When a user clicks the action button in a collapsed state, the affected node’s subtree is expanded and the action button of that node is indicated as expanded.
Each node can be visualized with a circle or rounded rectangle shape. These two shapes can be combined inside one graph to provide users with deeper semantic meanings: for example, circular nodes represent customers, whereas rounded rectangles represent suppliers.
Semantic meanings can be assigned to line styles for connectors, and semantic colors can be assigned to both nodes and connectors.
As mentioned above, there are two default node shapes: circle or rounded rectangle. In addition, these node shapes have different label and title (icon) positioning.
If needed, the application owner can also define the number of the allowed lines for a node title.
You can give connectors semantic meaning by assigning them semantic colors or different line types. You can also use both semantic colors and different line types to provide connectors with a deeper meaning.
In applications, embed the network graph only within components that use the whole canvas area, such as the tab container on the object page. Do not embed the network graph in smaller containers, such as panels, headers, tables, forms, and dialogs.
The network graph is not a substitute for a Process Flow. For more details, see the Usage section at the top of this article.
Keep the amount of information inside each node to a minimum. You can reveal more information via the details popover.
Want to dive deeper?
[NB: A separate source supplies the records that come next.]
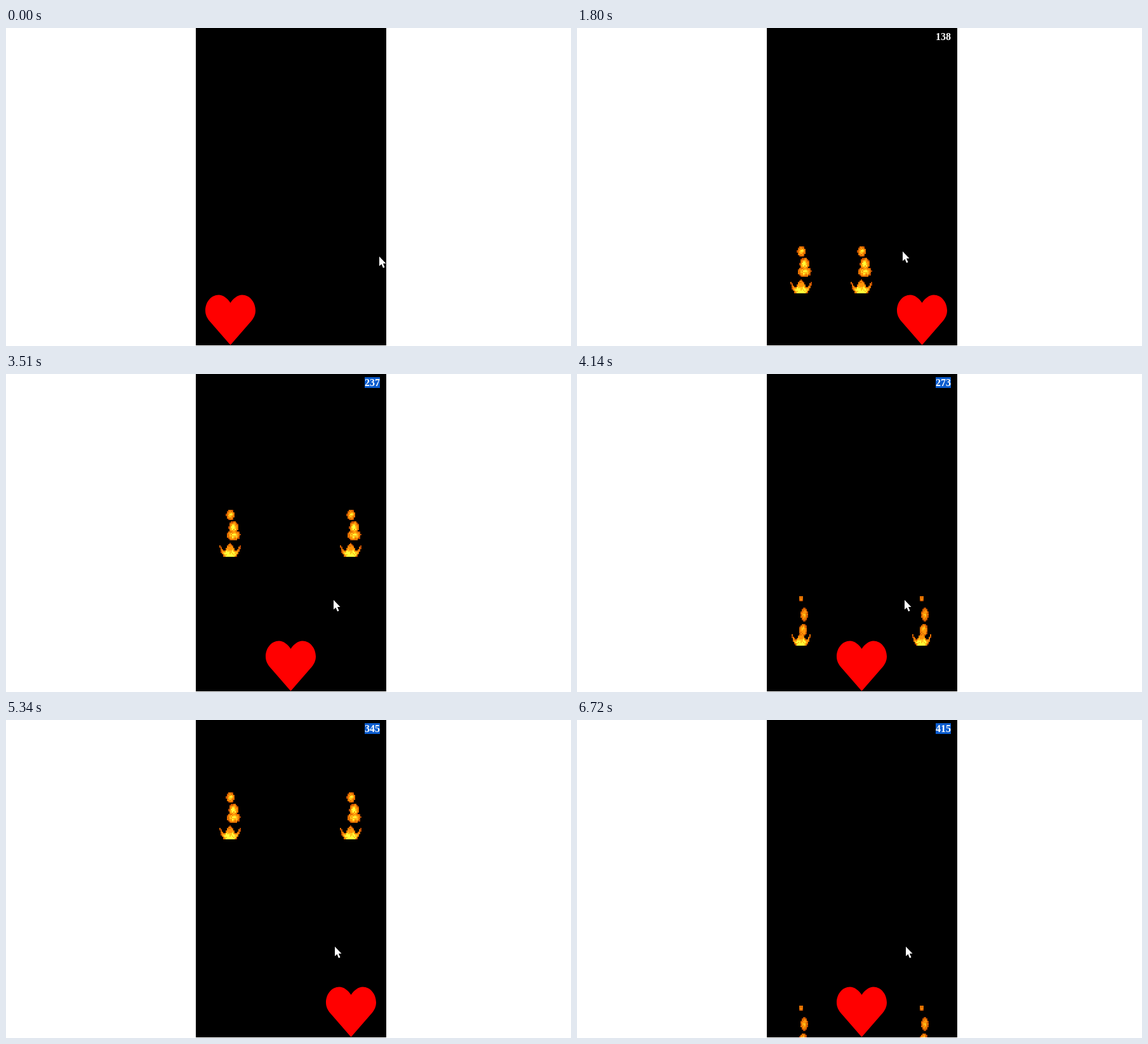
An HTML page with a canvas that plays this animation: 890 px wide and 501 px high, repeating every 6750 ms.

```html
<!DOCTYPE html>
<html lang="en">
<head>
<meta charset="utf-8">
<title>Dodge the flames</title>
<style>
html, body { margin: 0; width: 100%; height: 100%; overflow: hidden; background: #fff; }
canvas { display: block; }
</style>
</head>
<body>
<canvas id="stage" width="890" height="501"></canvas>
<script>
const ctx = document.getElementById('stage').getContext('2d');
const LOOP = 6750, FRAME = 30, FLICKER = 930;
const laneX = lane => 314 + 95 * lane;

// Straight lines through [time, value] points, extended at both ends
function tween(keys, t) {
  let i = 1;
  while (i < keys.length - 1 && t > keys[i][0]) i++;
  const [t0, a] = keys[i - 1], [t1, b] = keys[i];
  return a + (b - a) * (t - t0) / (t1 - t0);
}

// A flame is a jagged bowl with puffs [y, rx, ry] swaying above it
const poses = [
  { until: 135, w: 15, h: 15, bottom: 77, puffs: [[11, 11, 8], [34, 7, 10], [55, 4, 12]] },
  { until: 435, w: 17, h: 22, bottom: 80, puffs: [[6, 4, 5], [31, 6, 11], [55, 7, 10]] },
  { until: 680, w: 17, h: 16, bottom: 80, puffs: [[35, 9, 7], [52, 9, 11], [62, 4, 10]] },
  { until: 900, w: 19, h: 22, bottom: 80, puffs: [[14, 7, 9], [34, 8, 11], [46, 11, 9]] }
];
const shades = [[.22, '#b84800'], [.5, '#e27000'], [.78, '#ff9408'], [.93, '#ffc41c'], [9, '#ffff38']];
const sway = y => 42 + 3 * Math.sin((y - 24) / 10);

function puffHeat(x, y, [py, rx, ry]) {
  const d = ((x - sway(py)) / rx) ** 2 + ((y - py) / ry) ** 2;
  return Math.min(1, rx / 8) * (1 - d);
}

function bowlHeat(x, y, { w, h, bottom }) {
  const u = (x - 39) / w, v = (bottom - y) / h;
  if (v < 0) return 0;
  const side = .5 + .5 * v ** .6 - Math.abs(u);
  const rim = .75 + .25 * Math.cos(2 * Math.PI * u) - v;
  return Math.min(1.15 - .75 * v - .4 * u * u, 4 * side, 4 * rim);
}

function makeFlame(pose) {
  const sprite = document.createElement('canvas');
  sprite.width = sprite.height = 80;
  const g = sprite.getContext('2d');
  for (let y = 1; y < 80; y += 2) for (let x = 1; x < 80; x += 2) {
    const heat = Math.max(bowlHeat(x, y, pose), ...pose.puffs.map(p => puffHeat(x, y, p)));
    const noise = Math.abs(Math.sin(x * 12.99 + y * 78.23) * 43758.5) % 1;
    if (heat < .15 * noise + .02) continue;
    g.fillStyle = shades.find(s => heat + (noise - .5) * .3 < s[0])[1];
    g.fillRect(x - 1, y - 1, 2, 2);
  }
  return sprite;
}
const flames = poses.map(makeFlame);
const flameAt = t => flames[Math.max(0, poses.findIndex(p => t % FLICKER < p.until))];

// Waves of flames: lanes and points [time, top] on the way down
const waves = [
  { lanes: [0, 1], path: [[1140, 183], [2070, 399]] },
  { lanes: [0, 2], path: [[2520, -32], [3510, 208], [4710, 478]] },
  { lanes: [0, 2], path: [[5340, 108], [6720, 448]] }
];
const score = [[1140, 99], [2520, 181], [4710, 305], [5340, 345], [6720, 415]];
const SELECTED = 3210;

// Key presses that move the heart one lane
const rightKeys = [900, 1290, 3270, 4980, 5160];
const leftKeys = [2910, 3060, 4770, 5910];
const pressed = (keys, t) => keys.filter(k => k <= t).length;
const heartLane = t => pressed(rightKeys, t) - pressed(leftKeys, t);

// The pointer glides between resting places: start, duration, dx, dy
const glides = [[0, 660, -75, -8], [2850, 360, 3, 4], [4890, 240, 2, 1]];
function pointer(t) {
  let x = 588, y = 360;
  for (const [start, span, dx, dy] of glides) {
    const p = Math.min(1, Math.max(0, (t - start) / span));
    x += dx * p;
    y += dy * p;
  }
  return [Math.round(x), Math.round(y)];
}

const heart = new Path2D('M39.5 13C35 6 28 .5 21 .5C9 .5 0 12 0 25C0 32 3 37 6 41L39.5 79.5L73 41C76 37 79 32 79 25C79 12 70 .5 58 .5C51 .5 44 6 39.5 13Z');
const arrow = new Path2D('M0 0V15L3.5 12L6 18L8.5 17L6 11H10.5Z');

function fillAt(path, x, y, color) {
  ctx.save();
  ctx.translate(x, y);
  ctx.fillStyle = color;
  ctx.fill(path);
  ctx.restore();
}

function drawScore(t) {
  if (t < FRAME) return;
  if (t >= SELECTED) {
    ctx.fillStyle = '#0a5ccf';
    ctx.fillRect(565, 5, 24, 17);
  }
  ctx.font = 'bold 16px "Liberation Serif", "Times New Roman", serif';
  ctx.textAlign = 'right';
  ctx.fillStyle = '#fff';
  ctx.fillText(Math.round(tween(score, t)), 589, 19);
}

function draw(now) {
  const t = Math.floor(now % LOOP / FRAME) * FRAME;
  ctx.fillStyle = '#fff';
  ctx.fillRect(0, 0, 890, 501);
  ctx.save();
  ctx.beginPath();
  ctx.rect(299, 0, 300, 500);
  ctx.clip();
  ctx.fillStyle = '#000';
  ctx.fillRect(299, 0, 300, 500);
  fillAt(heart, laneX(heartLane(t)), 420, '#f00');
  for (const { lanes, path } of waves) {
    const y = Math.round((tween(path, t) + 2) / 5) * 5 - 2; // falls in steps of 5
    for (const lane of lanes) ctx.drawImage(flameAt(t), laneX(lane), y);
  }
  drawScore(t);
  fillAt(arrow, ...pointer(t), '#fff');
  ctx.restore();
}

let start;
function tick(now) {
  start ??= now;
  draw(now - start);
  requestAnimationFrame(tick);
}
draw(0);
requestAnimationFrame(tick);
</script>
</body>
</html>
```
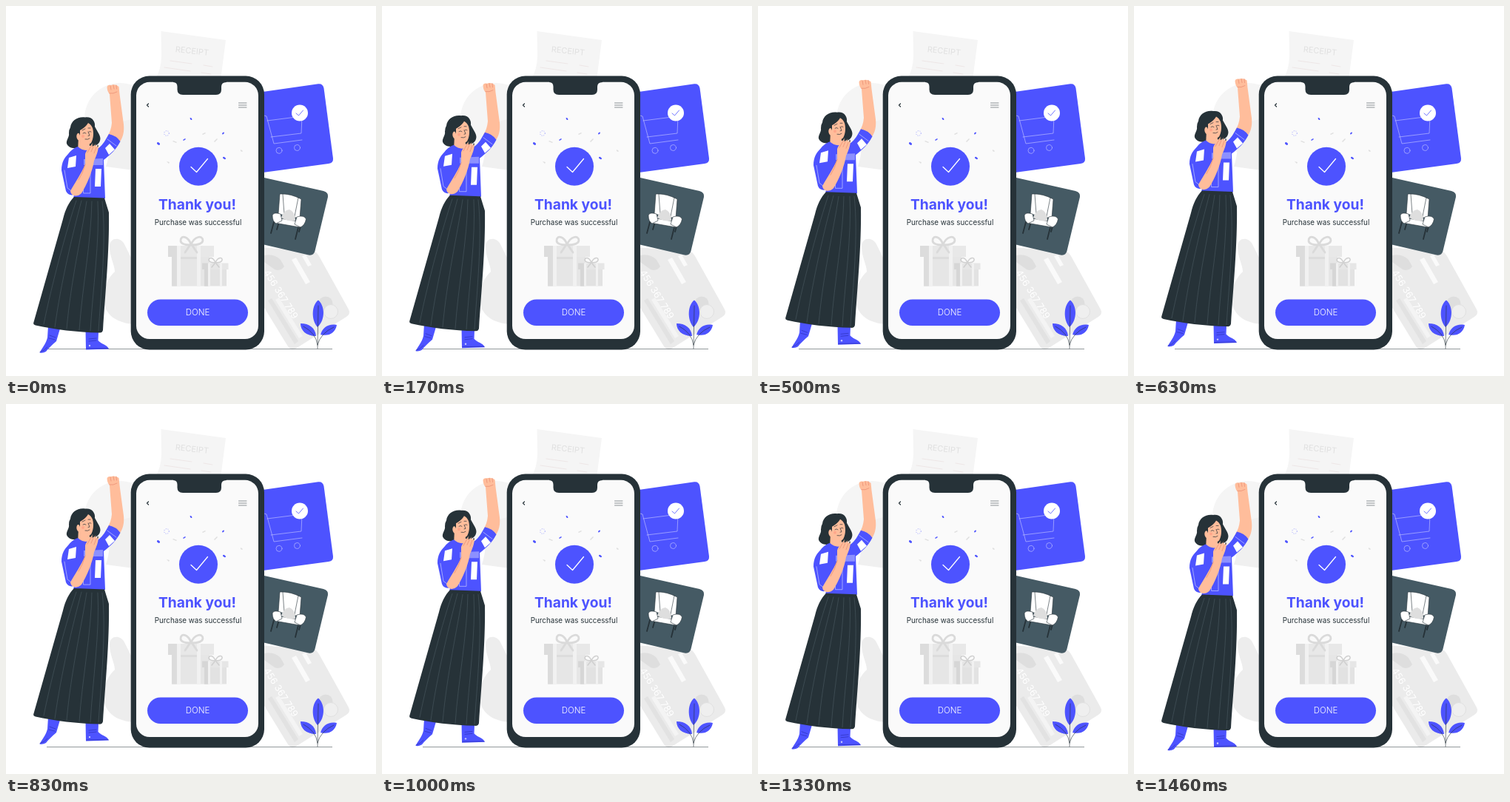
An HTML page that plays this animation: 500x500 px, repeating every 1.5 s.

```html
<!DOCTYPE html>
<html lang="en">
<head>
<meta charset="utf-8">
<style>
html, body { margin: 0; width: 100%; height: 100%; overflow: hidden; background: #fff; }
svg { display: block; width: 100vw; height: 100vh; }
text { font-family: Inter, Lato, sans-serif; text-anchor: middle; }
.blue { fill: #4d53ff; }
.dark { fill: #263238; }
.skin { fill: #ffbd9b; }
.white { fill: #fff; }
.line { fill: none; stroke-linecap: round; stroke-linejoin: round; }
</style>
</head>
<body>
<svg viewBox="0 0 500 500">
  <g id="backdrop">
    <circle cx="154" cy="152" r="48" fill="#f5f5f5"/>
    <path d="M143 160L180 150V223L135 217C140 203 141 182 143 160Z" fill="#f0f0f0"/>
    <path d="M209.500 34L297 46L290 100H201C207 90 210 80 210 65Z" fill="#f5f5f5"/>
    <text transform="translate(251 64.500) rotate(6)" font-size="11" fill="#e0e0e0">RECEIPT</text>
    <path class="line" d="M222 74l29 4m16 2l12 2M214 83l35 5m15 2l13 2" stroke="#ebe2e2" stroke-width=".8"/>
  </g>
  <path d="M175 352L160 322C155 312 140 312 140 325C140 339 147 350 147 359C138 367 132 380 132 396C133 418 150 429 175 430Z" fill="#ededed"/>

  <g id="bank-card">
    <path d="M340 326L416 331Q420 333 423 338L463 410Q466 416 460 420L393 462Q386 467 381 460L340 393Z" fill="#ebebeb"/>
    <path d="M386 343l6-3 19 33-6 3ZM400 338l5-2 8 14-5 2Z" fill="#fafafa"/>
    <path d="M364 397l5-3 32 52-5 3Z" fill="#f4f4f4"/>
    <path d="M354 398l5-3 36 58-5 4Z" fill="#e2e2e2"/>
    <path d="M349 337q13-3 22 6l5 9q-5 7-13 4l-14-10Z" fill="#dedede"/>
    <text transform="translate(368 392) rotate(58)" font-size="12.500" class="white">456 367 789</text>
    <circle cx="432" cy="402" r="9.500" fill="#dedede"/>
    <circle cx="439" cy="413" r="9.500" fill="#efefef" stroke="#e0e0e0"/>
  </g>

  <g id="chair-card">
    <path d="M340 230L429 250Q436 252 435 258L417.500 331Q416 337.500 409 336.500L340 320.500Z" fill="#455a64"/>
    <path class="line" d="M362 292l-4 15m10-12l-2 7m29-3l-4 16m7-17l-2 7" stroke="#263238" stroke-width="1.800"/>
    <g class="white" stroke="#263238" stroke-width=".6" stroke-linejoin="round">
      <path d="M370 254Q384 253 399 261L397 287L368 281Z"/>
      <path d="M374 254L376 281M395 259L390 284" class="line"/>
      <path d="M371 287L394 291L397 299L363 293Z"/>
      <path d="M360 283Q361 278 371 281L373 290L365 294Q360 291 360 283ZM405.500 288Q403 282 393 285L390 295L398 299Q404 296 405.500 288Z"/>
    </g>
    <path d="M372 286Q375 276 383 275Q391 278 391 290Q382 292 372 286Z" fill="#dedede"/>
  </g>

  <g id="cart-card">
    <path class="blue" d="M340 117L422 105.300Q428 104.500 429.500 111L442 206Q442.500 212 436 213L340 226Z"/>
    <g class="line" stroke="#b9bbff" stroke-width=".7">
      <path d="M349 148l3 1 10 37 38-5M353 155l47-6-1 23-41 5"/>
      <circle cx="369" cy="195.300" r="4"/><circle cx="393.500" cy="191.500" r="4"/>
    </g>
    <circle class="white" cx="397" cy="144.500" r="11"/>
    <path class="line" d="M392 145l3.500 3 6-7" stroke="#4d53ff" stroke-width=".8"/>
  </g>

  <path d="M55 463.500H441" stroke="#263238" stroke-width=".5"/>

  <g id="phone">
    <rect class="dark" x="168.700" y="94.500" width="180.300" height="370" rx="25"/>
    <rect fill="#fafafa" x="176" y="102.800" width="165" height="347.200" rx="18"/>
    <path class="dark" d="M226 102H298V103Q291 103 291 109V113Q291 120 284 120H239Q231.500 120 231.500 113V109Q231.500 103 226 103Z"/>
    <path class="line" d="M192.500 132l-2 2 2 2" stroke="#263238" stroke-width="1.200"/>
    <path class="line" d="M314.500 131h10.500m-10.500 3h10.500m-10.500 3h10.500" stroke="#8b9195"/>
    <g class="blue">
      <ellipse cx="206" cy="186" rx="2.300" ry="1.500" transform="rotate(35 206 186)"/>
      <ellipse cx="250" cy="152.500" rx="1.800" ry="1" transform="rotate(50 250 152.500)"/>
      <ellipse cx="293.500" cy="172" rx="1.700" ry="1" transform="rotate(-45 293.500 172)"/>
      <ellipse cx="295" cy="205.500" rx="2.300" ry="1.300" transform="rotate(35 295 205.500)"/>
      <path d="M239 181l3-2 1 1-3 2Z"/>
    </g>
    <circle cx="217" cy="172" r="3.300" fill="none" stroke="#777bff" stroke-dasharray=".8 2" stroke-width=".9"/>
    <path d="M265 173l4-2 1 1-4 2ZM281 183l4-4 1 1-4 4ZM217 210l4 1-1 2ZM226 182l5 2-1 1-5-2ZM317 194l3 2-1 1-2-1Z" fill="#dedede"/>
    <circle class="blue" cx="260" cy="216.700" r="26"/>
    <path class="line" d="M250 217.500l7.500 7 15-18" stroke="#fff" stroke-width="1.300"/>
    <text x="258.500" y="274.500" font-size="19.200" font-weight="650" class="blue">Thank you!</text>
    <text x="259.500" y="295.500" font-size="9.800" class="dark">Purchase was successful</text>
    <rect class="blue" x="191" y="396.500" width="136" height="35.500" rx="17.700"/>
    <text x="259" y="418" font-size="11.500" font-weight="300" class="white">DONE</text>
  </g>

  <g id="gifts">
    <path d="M224 339H275V378.500H224Z" fill="#e6e6e6"/>
    <path d="M219 324H281V339H219Z" fill="#e8e8e8"/>
    <path d="M224 339H231V378.500H224ZM219 324H231V339H219ZM236 339H258V342H236Z" fill="#dcdcdc"/>
    <path d="M231 324H236V378.500H231ZM258 324H263V378.500H258Z" fill="#f1f1f1"/>
    <path class="line" d="M250 322C246 311 236 309 236 317Q236 323 250 323C254 311 266 309 266 317Q265 323 250 323M248 324l-6 9m10-9l6 9" stroke="#dadada" stroke-width="2.800"/>
    <path d="M268 355H298V378.500H268Z" fill="#e2e2e2"/>
    <path d="M265 347.500H300.500V356H265Z" fill="#e6e6e6"/>
    <path d="M268 356H273V378.500H268ZM265 347.500H273V356H265Z" fill="#d6d6d6"/>
    <path d="M273 347.500H276V378.500H273ZM289 347.500H292V378.500H289Z" fill="#f1f1f1"/>
    <path class="line" d="M283 347C280 339 274 339 274 343.500Q275 347 283 347C286 339 293 339 292 343.500Q291 347 283 347M282 348l-4 5m6-5l4 5" stroke="#d0d0d0" stroke-width="1.600"/>
  </g>

  <g id="plant">
    <path class="blue" d="M421 434C412 424 413 404 422 397.500C431 405 432 424 421 434ZM419 446C405 446 398 438 398 429C410 429 418 435 419 446ZM425 444C428 434 436 429 447 431C445 442 436 447 425 444Z"/>
    <path class="line" d="M422 405L421 463M402 433Q419 442 421 458M443 434Q425 442 421 458" stroke="#263238" stroke-width=".6"/>
  </g>

  <g id="woman">
    <path class="blue" d="M57 432L73 436L68 453C62 458 57 463 54 467Q50 469.500 45.500 468.500C48 463 54 457 56 448ZM107.500 437L125 440L124.500 452C129 457 137 458 139 463.500L108 464.500Z"/>
    <path class="line" d="M46 467.500Q52 466 56 461M109 463L138 462.500M59 445l8 3m-9 1l8 2M112 450l10-1m-10 4l10-1" stroke="#2d31b8" stroke-width=".7"/>
    <circle cx="113" cy="459" r="1.200" fill="#c9caff"/>
    <path class="skin" d="M136.500 110Q137 106 142 107Q148 105 152.500 109L153.500 119L159 160C160 170 158 178 153 185L137 176Q142 169 143 158L140 119Q137 116 136.500 110Z"/>
    <path class="line" d="M141 108l1 5m3-6l1 5m3-5l.500 5M140 118Q145 119 150 116" stroke="#e98a70" stroke-width=".7"/>
    <path class="dark" d="M87 164C88 155 97 149 107 150.500C116 149 121 156 120 163C124 171 129 176 127 182C125 189 116 191 110 188L99 191C91 194 84 191 82 186C81 181 86 177 85 172Q85 167 87 164Z"/>
    <path class="skin" d="M98 176L97 198Q108 206 114 196L112 181Z"/>
    <path class="skin" d="M100 168C106 165 109 161 111 158Q115 160 117 165C119 172 118 180 115 185C109 190 103 187 100 182C95 182 94 174 97 172Q99 171 100 175Z"/>
    <path class="line" d="M104 172q2-2 4 0m4-2q2-1 3 0M103 168l4-2m4-1l3 0M111 170l2 5-2 .500M107 180q4 1 6-1" stroke="#263238" stroke-width=".7"/>
    <circle cx="104" cy="176" r="2" fill="#ff927c" opacity=".5"/>
    <path class="blue" d="M97 190Q106 198 115 193L125 192C131 188 135 180 139 173Q149 175 154.500 183C149 194 140 202 132 208L134 260H91L92 255Q84 257 81 250L75 222C75 211 79 205 84 200Q89 193 97 190Z"/>
    <path class="white" d="M85 205L95 202L94 217L83 219ZM121 220H129L128 244H120ZM134 192L140 186L147 194L139 201Z"/>
    <path d="M105 207L131 206L131 215H105Z" fill="#8c90ff"/>
    <path class="line" d="M104 222H114V253H105ZM79 222l4 24 8 6M137 180l12 9" stroke="#c5c7ff" stroke-width=".7"/>
    <path class="skin" d="M87 250C93 239 102 226 107 214L107 200C109 194 114 190 117 185L118 190L121 186L122 190L125 188C125 195 122 203 119 209C117 223 109 242 102 253C96 259 88 257 87 250Z"/>
    <path class="line" d="M115 197l3-7m1 9l3-8M110 198l5-9M107 214Q104 226 98 235" stroke="#e98a70" stroke-width=".7"/>
    <path class="line" d="M117 186v3m4-3v2m3 0v2" stroke="#263238" stroke-width="1.100"/>
    <path class="dark" d="M92 258L133 259.500L139 279C140 330 134 390 131 438Q130 442 126 441.500C97 441 65 437 40 431.500Q36 430.500 37.500 427L77 288C80 275 85 265 92 258Z"/>
    <path class="line" d="M95 263C83 298 62 375 51 430M102 263C90 308 74 375 66 434M109 264C101 315 88 370 82 436M116 264C115 320 103 380 99 438M124 264C127 315 117 385 114 439M130 264C136 315 128 390 125 439" stroke="#53636b" stroke-width=".5"/>
  </g>
</svg>
<script>
const LOOP = 1500, LIFT = 10;
const woman = document.getElementById('woman');

function draw(now) {
  const phase = now % LOOP / LOOP;
  const rise = LIFT * (1 - Math.abs(1 - 2 * phase));
  woman.setAttribute('transform', `translate(0 ${-rise})`);
  requestAnimationFrame(draw);
}
requestAnimationFrame(draw);
</script>
</body>
</html>
```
Follow the links below to find out more about related controls, the SAPUI5 implementation, and the visual design.